  1. Andrew_M_Garland Says:

    The press and the country are entirely wrong about what “press conferences” are for.

    Obama should have already released a detailed “white paper” describing his summary and justification for his health care proposals. (And such a paper for his other policy recommendations.) We need proposed results, methods, justifications, funding sources, comparitive studies, past successes, the works. This is the United States Government, of, for, and by the People. The public cannot participate in a government that runs on policies proposed on cocktail napkins.

    The absence of this white paper is appalling. Instead, we have closed, imperial government. The press and public should be able to review that undelivered document. It is not enough to review legistlation (even if the bills were available to review!). The white paper is policy, justification, and reasons; the legislative bills are execution.

    A press conference is supposed to question the President on his knowledge of the policy already presented in detailed, white paper form. It is for the President to reconcile any apparant contradictions. It is to reassure the public that he knows about what he is proposing.

    Instead, we have a few questions and vague speeches about what we would all like in a perfect world, and about the power and money that Obama wants ahead of time to work on it.
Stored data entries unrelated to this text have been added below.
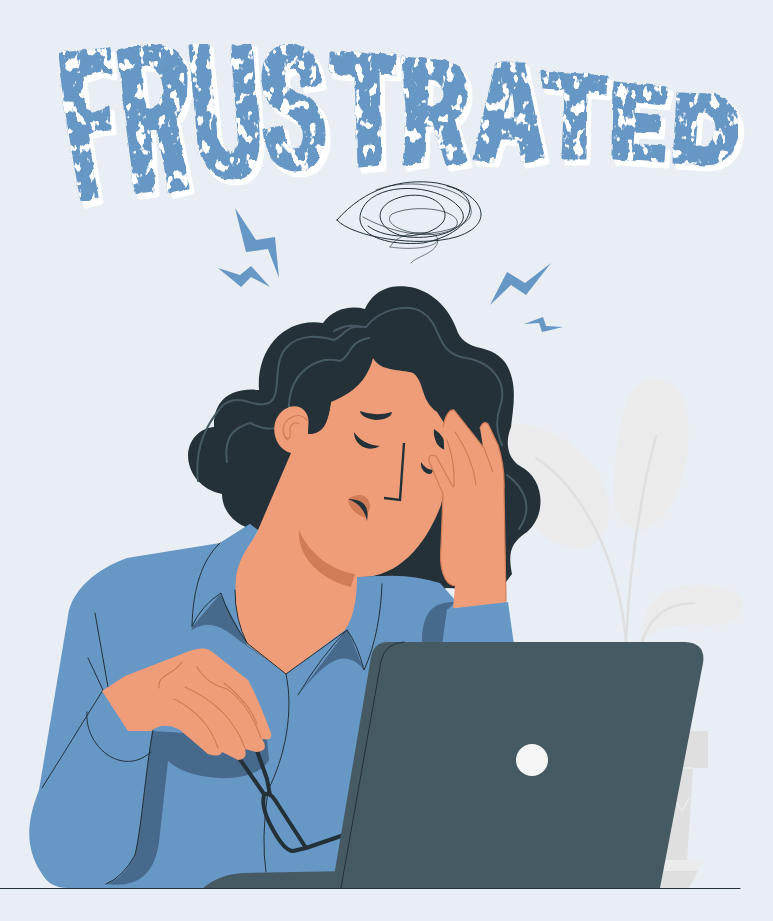
<!DOCTYPE html>
<html lang="en">
<head>
<meta charset="utf-8">
<title>Frustrated</title>
<style>
:root{--bg:#e8eef3;--blue:#6797c5;--blue-dark:#47698c;--skin:#ef9d79;--skin-dark:#d07c57;--hair:#243138;--slate:#465a63;--plant:#ebebeb;--plant-dark:#dfdfdf;--white:#fff}
html,body{margin:0;overflow:hidden;background:var(--bg)}
.poster{display:block;width:773px;height:921px;background:var(--bg)}
.blue{fill:var(--blue)}
.shade{fill:var(--blue-dark)}
.skin{fill:var(--skin)}
.skin-shade{fill:var(--skin-dark)}
.dark{fill:var(--hair)}
.slate{fill:var(--slate)}
.leaf{fill:var(--plant)}
.pot{fill:var(--plant-dark)}
.line{fill:none;stroke:var(--hair);stroke-width:1;stroke-linecap:round}
.skin-line{fill:none;stroke:var(--skin-dark);stroke-width:1.2;stroke-linecap:round}
.curl{fill:none;stroke:var(--slate);stroke-width:2;stroke-linecap:round}
.stem{fill:none;stroke:var(--plant-dark);stroke-width:2.5;stroke-linecap:round}
.frame{fill:none;stroke:var(--hair);stroke-width:4;stroke-linejoin:round;stroke-linecap:round}
.title-shadow{fill:var(--white);stroke:var(--white);stroke-width:5;stroke-linejoin:round}
.title-face{fill:var(--blue);stroke:var(--blue);stroke-width:3;stroke-linejoin:round}
</style>
</head>
<body>
<svg class="poster" viewBox="0 0 773 921" role="img" aria-label="Frustrated: a tired woman at a laptop holds her head in her hand">
<defs>
  <g id="title-letters" fill-rule="evenodd">
    <path d="M59 54L109 49L111 73L100 70L81 76L84 109L94 114L108 107L110 128L97 129L86 132L97 197L82 201L76 168L66 108Z"/>
    <path d="M118 51L130 48L158 46Q184 50 186 76Q187 105 174 118L188 187L170 191L158 128L149 129L153 190L136 192L128 130ZM139 64L144 110Q166 110 164 86Q162 62 139 64Z"/>
    <path d="M190 46L207 44L216 136Q222 158 234 152Q240 148 239 132L232 47L251 44L258 132Q260 176 234 178Q205 178 199 143Z"/>
    <path d="M320 83L302 86Q300 66 292 67Q281 70 284 82Q288 92 304 97Q325 106 324 138Q321 169 296 170Q268 169 264 130L282 127Q284 150 295 150Q306 148 304 132Q302 120 286 113Q262 102 263 75Q266 46 290 45Q317 47 320 83Z"/>
    <path d="M331 53L394 55L395 74L378 73L380 164L359 166L356 75L331 72Z"/>
    <path d="M403 58L446 62Q467 68 466 94Q465 112 453 120L466 161L447 164L435 125L424 125L423 161L404 164L408 120ZM427 78L426 107Q445 108 445 93Q444 78 427 78Z"/>
    <path d="M497 63L523 63L543 157L523 161L518 138L500 138L493 160L474 159ZM512 85L502 119L516 119Z"/>
    <path d="M542 72L606 77L605 93L585 91L584 158L563 158L566 89L543 87Z"/>
    <path d="M614 83L667 88L664 103L634 100L633 114L659 116L658 132L633 131L632 145L664 147L663 161L613 158Z"/>
    <path d="M678 94L713 95Q738 102 738 130Q733 164 704 164L674 162ZM697 111L694 148Q716 150 717 129Q717 111 697 111Z"/>
  </g>
  <filter id="worn-ink" x="0" y="0" width="1" height="1" color-interpolation-filters="sRGB">
    <feTurbulence type="fractalNoise" baseFrequency=".11 .07" numOctaves="3" seed="8" result="grain"/>
    <feColorMatrix in="grain" values="0 0 0 0 1 0 0 0 0 1 0 0 0 0 1 18 0 0 0 -10.6" result="specks"/>
    <feDisplacementMap in="SourceGraphic" in2="grain" scale="5" xChannelSelector="R" yChannelSelector="G" result="rough"/>
    <feComposite in="specks" in2="rough" operator="in" result="wear"/>
    <feMerge><feMergeNode in="rough"/><feMergeNode in="wear"/></feMerge>
  </filter>
  <clipPath id="desk-clip"><rect width="773" height="888"/></clipPath>
</defs>

<g id="title">
  <use href="#title-letters" class="title-shadow" x="4" y="5"/>
  <use href="#title-letters" class="title-face" filter="url(#worn-ink)"/>
</g>

<g id="scribble" class="line">
  <path d="M337 220C365 188 402 178 437 183C484 192 498 224 456 237C418 248 352 237 337 220Z"/>
  <path d="M447 186C483 194 478 232 423 243C374 247 346 227 367 202C389 180 442 187 459 207C475 225 444 240 408 237C375 232 368 204 405 196C435 191 451 210 443 222C430 239 387 241 368 226"/>
  <path d="M376 190C410 176 463 188 470 206C478 225 446 232 422 234C395 231 384 221 392 214C415 203 462 210 457 225C449 238 404 240 363 217" stroke-width=".7"/>
  <path d="M390 247C399 231 428 229 437 237C442 246 417 251 390 247M438 240C437 254 418 255 411 263" stroke-width=".6"/>
</g>

<g id="bolts" class="blue">
  <path d="M235 208L256 240L275 237L279 278L268 249L246 252Z"/>
  <path d="M218 268L240 275L251 266L270 287L251 277L241 287Z"/>
  <path d="M551 263L526 295L511 285L490 305L507 272L525 283Z"/>
  <path d="M524 324L543 317L546 326L563 327L542 332L539 323Z"/>
</g>

<g id="plant">
  <path class="leaf" d="M508 424C553 420 607 461 609 508C610 536 594 549 576 549C541 545 520 512 508 480Z"/>
  <path class="leaf" d="M650 379C679 376 691 401 688 443C685 491 665 528 639 530C610 528 611 487 618 442C623 405 630 384 650 379Z"/>
  <path class="leaf" d="M642 642C642 601 661 585 698 585C725 585 742 592 743 606C742 622 724 627 698 625C673 625 656 626 642 642Z"/>
  <path class="stem" d="M536 458C583 489 619 559 626 642M656 436C641 493 630 562 626 642M642 642C650 617 665 604 694 603"/>
  <path class="pot" d="M680 731H708V768H693L687 860H660Z"/>
  <path class="leaf" d="M663 860H704L697 871H661Z"/>
  <path class="pot" d="M663 871H698L689 888H660Z"/>
  <path d="M676 802L682 811L689 799M682 768H693" fill="none" stroke="#ebebeb" stroke-width="1.5"/>
</g>

<g id="woman" clip-path="url(#desk-clip)">
  <g id="hair">
    <path class="dark" d="M258 530C237 528 222 512 222 494C202 490 188 474 188 455C189 437 202 428 214 427C213 402 229 387 259 390C256 350 284 317 323 323C333 309 350 305 365 309C376 286 396 284 415 288C438 295 452 314 458 333C469 353 489 343 504 361C519 381 513 408 511 427C504 445 509 459 520 466C545 479 547 515 527 532C510 543 508 554 512 574L500 590L446 588C430 602 404 601 388 591C377 579 366 577 357 577L290 540Z"/>
    <path class="curl" d="M198 481C194 448 207 423 223 405C240 393 252 407 265 404C285 401 270 366 286 348C300 332 322 337 334 340C345 336 344 324 366 327C380 309 407 303 422 312C443 325 434 353 466 358C494 363 508 384 500 407C495 422 497 433 502 445M227 462C223 434 237 427 250 423"/>
    <path class="curl" d="M250 423C274 435 290 427 289 404C291 373 316 355 340 361C352 356 347 342 369 338M334 331Q348 323 361 327M507 475C526 489 533 509 519 529" stroke-width="1.4"/>
  </g>

  <g id="shirt">
    <path class="blue" d="M250 524L220 543L127 558C96 569 71 591 68 616L39 790C26 823 25 848 42 874Q50 888 68 888H400L455 642V600L440 583Q410 574 383 576L357 577L286 672Z"/>
    <path class="shade" d="M220 593C207 604 190 616 192 630C212 617 227 631 244 644L286 673L247 645ZM298 695L347 630Q360 643 364 670C342 643 320 669 298 695ZM456 602C431 601 422 615 422 642H445L449 608Z"/>
    <path class="shade" d="M152 731C145 773 142 824 135 855Q123 880 105 884C137 888 154 876 159 842L168 761C192 783 256 785 269 760L267 738Z"/>
  </g>

  <g id="head">
    <path class="skin" d="M373 358C381 372 400 369 413 373C425 382 420 400 437 412L455 440L441 505C426 545 398 579 357 577C357 594 355 616 345 630L286 674L247 644C235 620 234 594 236 576C240 553 252 543 258 530L291 453C275 449 270 428 278 416C288 401 308 403 309 423L308 434C324 434 328 423 331 402C353 393 367 381 373 358Z"/>
    <path class="dark" d="M309 410L308 434C324 435 329 419 331 400L340 390L318 380Z"/>
    <path class="skin-line" d="M307 420C298 410 283 419 283 430C284 440 292 443 290 430C290 424 295 421 299 424M283 430Q283 437 288 440"/>
    <path class="skin-shade" d="M299 530C310 556 334 571 355 574L351 587C318 579 297 555 299 530Z"/>
    <path class="dark" d="M360 411Q375 417 392 412Q391 419 376 420Q361 418 360 411ZM354 432Q363 445 380 446Q370 452 360 445Q354 440 354 432ZM434 429Q444 435 448 450Q443 451 437 444Q433 436 434 429ZM421 462Q425 469 433 470Q432 476 426 473Q420 469 421 462Z"/>
    <path d="M404 443L400 500L384 498" fill="none" stroke="#243138" stroke-width="2.4"/>
    <path class="skin-shade" d="M348 499C359 491 371 496 370 508L366 518Q349 512 348 499Z"/>
    <path class="dark" d="M348 499Q371 499 367 521Q364 505 348 499Z"/>
  </g>

  <g id="collar">
    <path class="blue" d="M250 524L220 543C204 559 192 586 192 627L221 593L247 644C235 624 234 597 236 576C240 553 252 543 258 530ZM357 577C358 597 355 618 345 630H348L364 670C376 642 380 612 382 576Z"/>
    <path class="line" d="M220 543C202 560 193 588 192 626M192 626Q202 605 221 593Q228 616 247 643L286 674L347 630Q357 643 364 670C376 644 381 612 382 584M298 695Q322 655 347 630M235 590Q235 620 247 643"/>
    <path class="line" d="M286 674C294 712 285 757 268 790Q261 840 266 872M95 613L108 687M88 658L103 690L42 788M87 712C84 746 122 778 151 752M153 730C145 774 142 825 135 855Q123 877 106 884"/>
  </g>

  <g id="raised-arm">
    <path class="skin" d="M453 608L455 586C444 585 439 568 441 546L443 494L429 461Q428 453 436 456L445 466L443 425Q447 409 454 410L483 447L480 428Q483 420 488 424L498 445Q505 467 504 490L506 606Z"/>
    <path class="skin-line" d="M455 586C444 585 439 568 441 546L443 494L429 461Q428 453 436 456L453 487M443 427Q447 409 454 410L484 448L493 472M447 440Q455 461 454 486M455 432Q473 458 476 485M480 428Q483 420 488 424L498 445Q505 467 504 490L506 601"/>
    <path class="blue" d="M447 609L508 602L514 645H442Z"/>
  </g>

  <g id="glasses" class="frame">
    <path d="M239 758L264 794M256 748L267 779L270 795"/>
    <path d="M264 795Q261 807 271 826Q284 851 293 851L306 848L275 800Q269 791 264 795ZM306 848L341 836"/>
  </g>

  <g id="resting-hand">
    <path class="skin" d="M102 691L125 676L187 652Q206 644 215 654L248 680Q257 696 271 733Q273 741 262 739Q270 751 256 752L245 749Q248 759 238 760L222 752Q220 758 208 754L180 730Q164 721 151 731H128Z"/>
    <path class="skin-line" d="M159 688C157 674 174 675 182 662M174 699Q207 715 218 748M185 687Q230 707 245 748M197 667Q207 684 227 689Q249 704 261 738M224 683Q250 704 257 724"/>
  </g>
</g>

<g id="laptop">
  <path class="slate" d="M203 888Q220 874 244 873L350 871V888Z"/>
  <path class="slate" d="M332 888L371 657Q374 642 388 642H685Q706 643 703 663L660 888Z"/>
  <path class="line" d="M341 888L381 661Q385 643 404 642"/>
  <circle cx="532" cy="760" r="16" fill="#f5f5f5"/>
</g>
<line id="desk" class="line" x1="0" y1="888.5" x2="740" y2="888.5"/>
</svg>
</body>
</html>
    It is a magician’s trick, to treat press conferences as if they could in any way communicate the needed information, for either support or criticism.